• **Raw data**
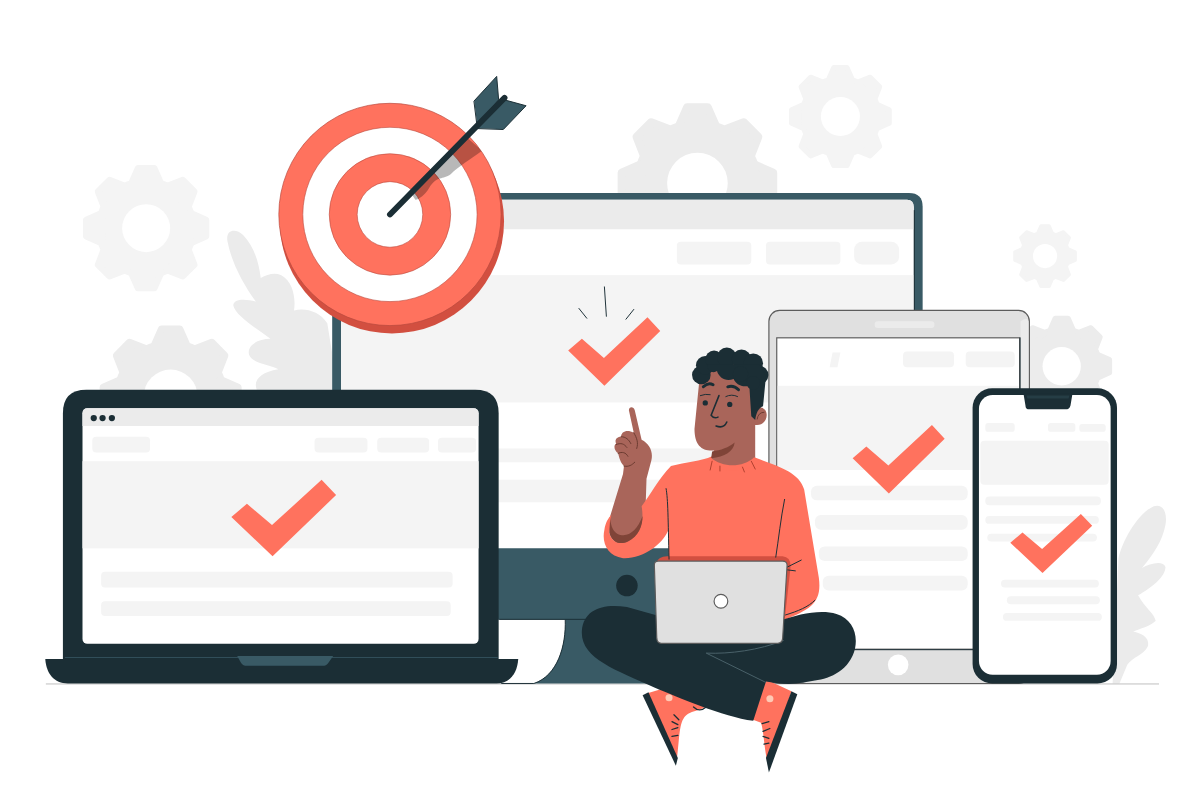
<!DOCTYPE html>
<html lang="en">
<head>
<meta charset="utf-8">
<title>Works on every screen</title>
<style>
:root {
  --paper: #ffffff;
  --mist: #f4f4f4;
  --fog: #ebebeb;
  --silver: #e0e0e0;
  --line: #5c5c5c;
  --coral: #ff725e;
  --coral-deep: #d24f40;
  --ink: #1b2e35;
  --teal: #395a65;
  --skin: #a9655a;
  --skin-deep: #7f4438;
}
html, body { margin: 0; padding: 0; background: var(--paper); overflow: hidden; }
.stage { width: 1200px; height: 800px; overflow: hidden; }
.stage svg { display: block; width: 1200px; height: 800px; }
.paper { fill: var(--paper); }
.mist { fill: var(--mist); }
.fog { fill: var(--fog); }
.silver { fill: var(--silver); }
.coral { fill: var(--coral); }
.coral-deep { fill: var(--coral-deep); }
.ink { fill: var(--ink); }
.teal { fill: var(--teal); }
.skin { fill: var(--skin); }
.skin-deep { fill: var(--skin-deep); }
.gear-soft { color: #f4f4f4; }
.gear-firm { color: #ececec; }
.hairline { fill: none; stroke: var(--ink); stroke-width: 1; stroke-linecap: round; stroke-linejoin: round; }
.feature { fill: none; stroke: var(--ink); stroke-width: 1.6; stroke-linecap: round; stroke-linejoin: round; }
.edge { stroke: var(--line); stroke-width: 1.2; }
</style>
</head>
<body>
<main class="stage">
<svg viewBox="0 0 1225 817" role="img" aria-label="A man with a laptop sits in front of a monitor, laptop, tablet and phone, each showing a check mark, beside a target with an arrow in its centre">
  <defs>
    <path id="tooth" d="M-24-70 L-13-95 L13-95 L24-70Z" fill="currentColor" stroke="currentColor" stroke-width="10" stroke-linejoin="round"/>
    <g id="tooth-pair">
      <use href="#tooth"/>
      <use href="#tooth" transform="rotate(180)"/>
    </g>
    <g id="gear">
      <circle r="80" fill="currentColor"/>
      <use href="#tooth-pair"/>
      <use href="#tooth-pair" transform="rotate(45)"/>
      <use href="#tooth-pair" transform="rotate(90)"/>
      <use href="#tooth-pair" transform="rotate(135)"/>
      <circle r="38" class="paper"/>
    </g>
    <path id="check" class="coral" d="M0 34 L14 22 L36.500 41.500 L81 0 L94 14 L37 70Z"/>
    <clipPath id="above-monitor"><rect x="600" y="90" width="230" height="107"/></clipPath>
    <clipPath id="target-face"><circle cx="398" cy="219" r="113.500"/></clipPath>
  </defs>

  <rect class="paper" width="1225" height="817"/>

  <g id="gears">
    <use href="#gear" class="gear-soft" transform="translate(149 233) scale(.645)"/>
    <use href="#gear" class="gear-soft" transform="translate(858 119) scale(.525)"/>
    <use href="#gear" class="gear-soft" transform="translate(1067 261.500) scale(.325)"/>
    <use href="#gear" class="gear-firm" transform="translate(1084 374) scale(.515)"/>
    <g clip-path="url(#above-monitor)"><use href="#gear" class="gear-firm" transform="translate(712 187) scale(.815)"/></g>
    <use href="#gear" class="gear-firm" transform="translate(174 405) scale(.725)"/>
  </g>

  <g id="plants" class="fog">
    <path d="M232 246 C230 234 241 233 248 240 C258 250 264 266 266 284 C273 280 280 278 287 281 C299 287 302 305 300 317 C312 314 326 318 334 330 L345 398 L262 398 C258 388 266 380 284 377 C276 372 258 372 254 362 C252 352 264 346 276 346 C262 336 240 322 238 312 C238 305 250 305 261 308 C248 290 236 268 232 246Z"/>
    <path d="M1142 570 C1146 552 1162 524 1178 517 C1188 514 1192 524 1190 536 C1187 552 1178 566 1166 580 C1174 575 1188 572 1190 579 C1190 589 1176 600 1162 608 C1170 622 1178 626 1180 634 C1174 640 1164 642 1157 645 C1166 647 1174 651 1172 660 C1168 669 1156 671 1151 679 L1143 698 L1136 698Z"/>
  </g>

  <path class="hairline" style="stroke:#bdbdbd" d="M47 698.500 H1183"/>

  <g id="monitor">
    <path class="teal" d="M577 630 C578 660 569 690 545 698 L800 698 V630Z"/>
    <path class="hairline" d="M577 633 C578 660 569 690 545 698 H512"/>
    <path class="teal" d="M353 197 H928 Q942 197 942 211 V619 Q942 633 928 633 H353 Q339 633 339 619 V211 Q339 197 353 197Z"/>
    <path class="paper" d="M355 204 H926 Q933 204 933 212 V560 H348 V212 Q348 204 355 204Z"/>
    <path class="fog" d="M355 204 H926 Q933 204 933 212 V234 H348 V212 Q348 204 355 204Z"/>
    <rect class="mist" x="348" y="281" width="585" height="130"/>
    <g class="mist">
      <rect x="691" y="247" width="76" height="23" rx="4"/>
      <rect x="782" y="247" width="76" height="23" rx="4"/>
      <rect x="872" y="247" width="46" height="23" rx="8"/>
      <rect x="500" y="458" width="240" height="14" rx="5"/>
      <rect x="500" y="490" width="200" height="23" rx="5"/>
    </g>
    <path class="hairline" d="M510 632.500 H690 M933.500 215 V317"/>
    <circle class="ink" cx="640" cy="598" r="11"/>
    <use href="#check" x="580" y="324"/>
    <path class="hairline" d="M617 293 L619 323 M591 315 L599 325 M647 316 L639 326"/>
  </g>

  <g id="target">
    <circle class="coral-deep" cx="400" cy="226" r="114.500"/>
    <circle class="coral edge" style="stroke:#b94a3d;stroke-width:.7" cx="398" cy="219" r="113.500"/>
    <g style="stroke:#b94a3d;stroke-width:.6">
      <circle class="paper" cx="398" cy="219" r="89"/>
      <circle class="coral" cx="398" cy="219" r="62"/>
      <circle class="paper" cx="398" cy="219" r="33.500"/>
    </g>
    <g clip-path="url(#target-face)">
      <path d="M420 198 L476 140 L492 154 C480 163 468 170 460 178 C452 184 446 179 438 192 C434 199 427 204 424 204Z" opacity=".28"/>
    </g>
    <g id="arrow">
      <path class="teal hairline" style="fill:#395a65" d="M484 103 L507 78 L509 102 L487 127Z M487 131 L515 102 L537 108 L514 132Z"/>
      <path d="M398 219 L515 100" fill="none" stroke="#1b2e35" stroke-width="6" stroke-linecap="round"/>
    </g>
  </g>

  <g id="tablet">
    <rect class="silver edge" x="785" y="317" width="266" height="381" rx="11"/>
    <path class="fog" d="M1042 328 Q1050 322 1050 330 V688 H1042Z"/>
    <rect class="paper edge" x="793" y="345" width="248" height="318"/>
    <path class="hairline" d="M1041.500 345 V400 M786 663.500 H994"/>
    <rect class="fog" x="893" y="328" width="61" height="7" rx="3"/>
    <rect class="mist" x="794" y="394" width="246" height="86"/>
    <g class="mist">
      <path d="M850 360 H858 L855 375 H847Z"/>
      <rect x="922" y="359" width="52" height="16" rx="4"/>
      <rect x="986" y="359" width="50" height="16" rx="4"/>
      <rect x="828" y="496" width="160" height="15" rx="6"/>
      <rect x="832" y="526" width="156" height="15" rx="6"/>
      <rect x="836" y="558" width="152" height="15" rx="6"/>
      <rect x="840" y="588" width="148" height="15" rx="6"/>
    </g>
    <circle class="paper" cx="917" cy="679" r="10.500"/>
    <use href="#check" x="870.500" y="434"/>
  </g>

  <g id="phone">
    <rect class="ink" x="993" y="396.500" width="147.500" height="301.500" rx="20"/>
    <rect class="paper" x="999.500" y="403.500" width="134.500" height="285.500" rx="14"/>
    <path class="ink" d="M1045 402 H1095 L1093 414 Q1092 418 1088 418 H1051 Q1047 418 1047 414Z"/>
    <path class="teal" d="M1048 404 H1092 L1091 407 H1049Z" opacity=".35"/>
    <g class="mist">
      <rect x="1006" y="432" width="30" height="9" rx="3"/>
      <rect x="1070" y="432" width="28" height="9" rx="3"/>
      <rect x="1102" y="433" width="27" height="8" rx="3"/>
      <rect x="1001" y="450" width="131" height="45" rx="4"/>
      <rect x="1006" y="507" width="118" height="9" rx="4"/>
      <rect x="1006" y="527" width="116" height="8" rx="4"/>
      <rect x="1008" y="545" width="112" height="8" rx="4"/>
      <rect x="1022" y="592" width="100" height="8" rx="4"/>
      <rect x="1028" y="609" width="95" height="8" rx="4"/>
      <rect x="1024" y="626" width="101" height="8" rx="4"/>
    </g>
    <use href="#check" transform="translate(1031.500 525) scale(.89 .86)"/>
  </g>

  <g id="laptop">
    <path class="ink" d="M64 676 V422 Q64 398 88 398 H485 Q509 398 509 422 V676Z"/>
    <rect class="paper" x="84" y="417" width="404.500" height="240.500" rx="5"/>
    <path class="fog" d="M89 417 H483 Q488.500 417 488.500 422 V435 H84 V422 Q84 417 89 417Z"/>
    <g class="ink">
      <circle cx="95.500" cy="427" r="3.200"/>
      <circle cx="104.500" cy="427" r="3.200"/>
      <circle cx="114" cy="427" r="3.200"/>
    </g>
    <rect class="mist" x="84" y="471" width="404.500" height="89"/>
    <g class="mist">
      <rect x="94" y="446" width="59" height="16" rx="4"/>
      <rect x="321" y="447" width="54" height="15" rx="4"/>
      <rect x="385" y="447" width="53" height="15" rx="4"/>
      <rect x="447" y="447" width="39" height="15" rx="4"/>
      <rect x="103" y="584" width="359" height="16" rx="4"/>
      <rect x="103" y="614" width="357" height="15" rx="4"/>
    </g>
    <path class="ink" d="M46 673 H529 C528 688 520 698 507 698 H69 C55 698 47 688 46 673Z"/>
    <path d="M66 671.500 H508" fill="none" stroke="#395a65" stroke-width=".8"/>
    <path class="teal" d="M242 670 H340 L335 677 Q333 680 329 680 H252 Q248 680 246 677Z"/>
    <use href="#check" transform="translate(236 490) scale(1.138 1.115)"/>
  </g>

  <g id="man">
    <g id="raised-hand">
      <path class="skin" d="M642 419 C642 415 647 415 648 419 L655 449 C663 453 667 461 665 470 L660 489 L659 520 C658 540 654 554 638 556 C626 557 620 546 622 530 L636 484 L637 476 C633 472 632 467 631 463 C627 460 626 455 629 453 C627 449 630 446 634 446 C634 441 640 438 647 442Z"/>
      <path class="hairline" style="stroke:#6b3a30" d="M629 454 C634 452 637 453 640 457 M634 446 C639 446 642 449 644 453 M631 463 C635 461 639 462 641 466 M647 442 C650 447 652 452 650 458 M637 476 C642 477 645 475 648 472"/>
    </g>

    <g id="sweater">
      <path class="coral" d="M685 476 C700 472 716 471 727 466 L770 467 C790 475 816 481 821 500 L836 590 C839 614 830 622 798 634 L690 634 L683 575 L682 542 C676 556 656 571 636 570 C620 568 614 554 617 541 C618 534 621 529 624 526 L622 544 C624 553 632 557 641 553 C653 547 658 534 655 517 C664 506 672 489 685 476Z"/>
      <path class="coral-deep" d="M670 575 Q672 568 681 568 H799 Q808 569 807 580 L801 634 L798 634Z"/>
      <path class="skin-deep" d="M623 527 L622 544 C624 553 632 557 641 553 C652 548 656 537 656 527 C650 543 640 550 630 545 C625 542 623 535 623 527Z"/>
      <path class="hairline" d="M680 499 C682 510 682 530 683 571 M801 510 C797 530 795 550 792 569 M804 579 L818 572 M804 582 L812 583 M802 628 C815 624 825 620 832 613"/>
    </g>

    <g id="head">
      <path class="skin" d="M714 388 L709 438 C709 455 717 461 729 460 L726 470 C736 478 760 478 771 469 L771 434 C784 436 787 417 776 416 L779 378 L740 368 L716 378Z"/>
      <path class="skin-deep" d="M727 461 C736 460 744 457 750 452 C749 461 740 467 726 468Z"/>
      <path class="coral" d="M725 467 C738 478 758 478 770 467 L776 471 C760 484 738 484 722 472Z"/>
      <g id="hair" class="ink">
        <circle cx="716" cy="383" r="9.500"/>
        <circle cx="720" cy="373" r="9.500"/>
        <circle cx="729" cy="367" r="9"/>
        <circle cx="742" cy="365" r="10"/>
        <circle cx="757" cy="367" r="10"/>
        <circle cx="769" cy="371" r="10"/>
        <circle cx="775" cy="383" r="9.500"/>
        <path d="M722 372 H775 L782 384 L779 415 C774 417 772 422 771 429 L767 425 L765 394 C757 396 751 392 749 387 C741 390 734 386 732 379 C728 382 722 379 722 372Z"/>
        <circle cx="756" cy="382" r="8"/>
        <circle cx="769" cy="391" r="7"/>
      </g>
      <g id="face">
        <circle class="ink" cx="720" cy="411.500" r="2.700"/>
        <circle class="ink" cx="745" cy="413" r="2.700"/>
        <path class="feature" style="stroke-width:3" d="M718 395 Q723 390 728 393 M743 395 Q749 393 754 398"/>
        <path class="feature" style="stroke-width:1" d="M715 404 Q720 402 725 403 M741 405 Q747 402 753 405"/>
        <path class="feature" d="M734 404 L726 424 Q729 428 733 426 M731 435 Q739 438 742 431"/>
        <path class="hairline" style="stroke:#6b3a30" d="M773 428 Q774 421 780 421"/>
      </g>
      <path class="hairline" style="stroke:#b0402f" d="M727 471 L725 480 M735 476 L735 481 M758 477 L760 482 M767 471 L771 479"/>
    </g>

    <g id="shoes">
      <path class="coral" d="M661 708 L684 701 L722 718 C719 727 708 724 700 731 C693 738 694 752 691 776Z"/>
      <path class="ink" d="M656 710 L662 707 L692 774 L690 782Z"/>
      <path class="coral" d="M782 694 L808 706 L784 780 C780 765 780 748 777 738 L766 734Z"/>
      <path class="ink" d="M808 706 L814 709 L785 789 L782 774Z"/>
      <circle cx="683" cy="712.500" r="3.600" fill="#ffc9b5"/>
      <circle cx="786" cy="713.500" r="3.600" fill="#ffc9b5"/>
      <path class="feature" style="stroke-width:1.300" d="M688 730 L693 735 M686 737 L692 740 M686 745 L692 743 M686 752 L692 751 M708 722 Q714 728 721 722 M778 739 L785 737 M779 747 L786 744 M779 752 L785 754 M780 760 L785 759"/>
    </g>

    <g id="trousers">
      <path class="ink" d="M594 644 C596 622 616 616 640 620 L690 634 H796 C815 627 838 622 854 627 C870 632 876 647 873 662 C868 684 848 693 832 695 C820 697 808 701 782 696 L769 736 C738 732 692 712 668 702 C628 684 592 672 594 644Z"/>
      <path d="M721 667 L782 697 M721 667 C745 668 775 664 800 654" fill="none" stroke="#4b626b" stroke-width="1"/>
    </g>

    <g id="lap-computer">
      <path class="silver edge" d="M672 573 H799 Q804 573 803.500 578 L799 652 Q798.500 657 794 657 H675 Q671 657 670.500 652 L668 577 Q668 573 672 573Z"/>
      <circle class="paper edge" cx="736" cy="614" r="7"/>
    </g>
  </g>
</svg>
</main>
</body>
</html>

• **Aim of the task**
Only the count is wanted: report how many lines of the material above hold the word "feature".

• **Written response**
5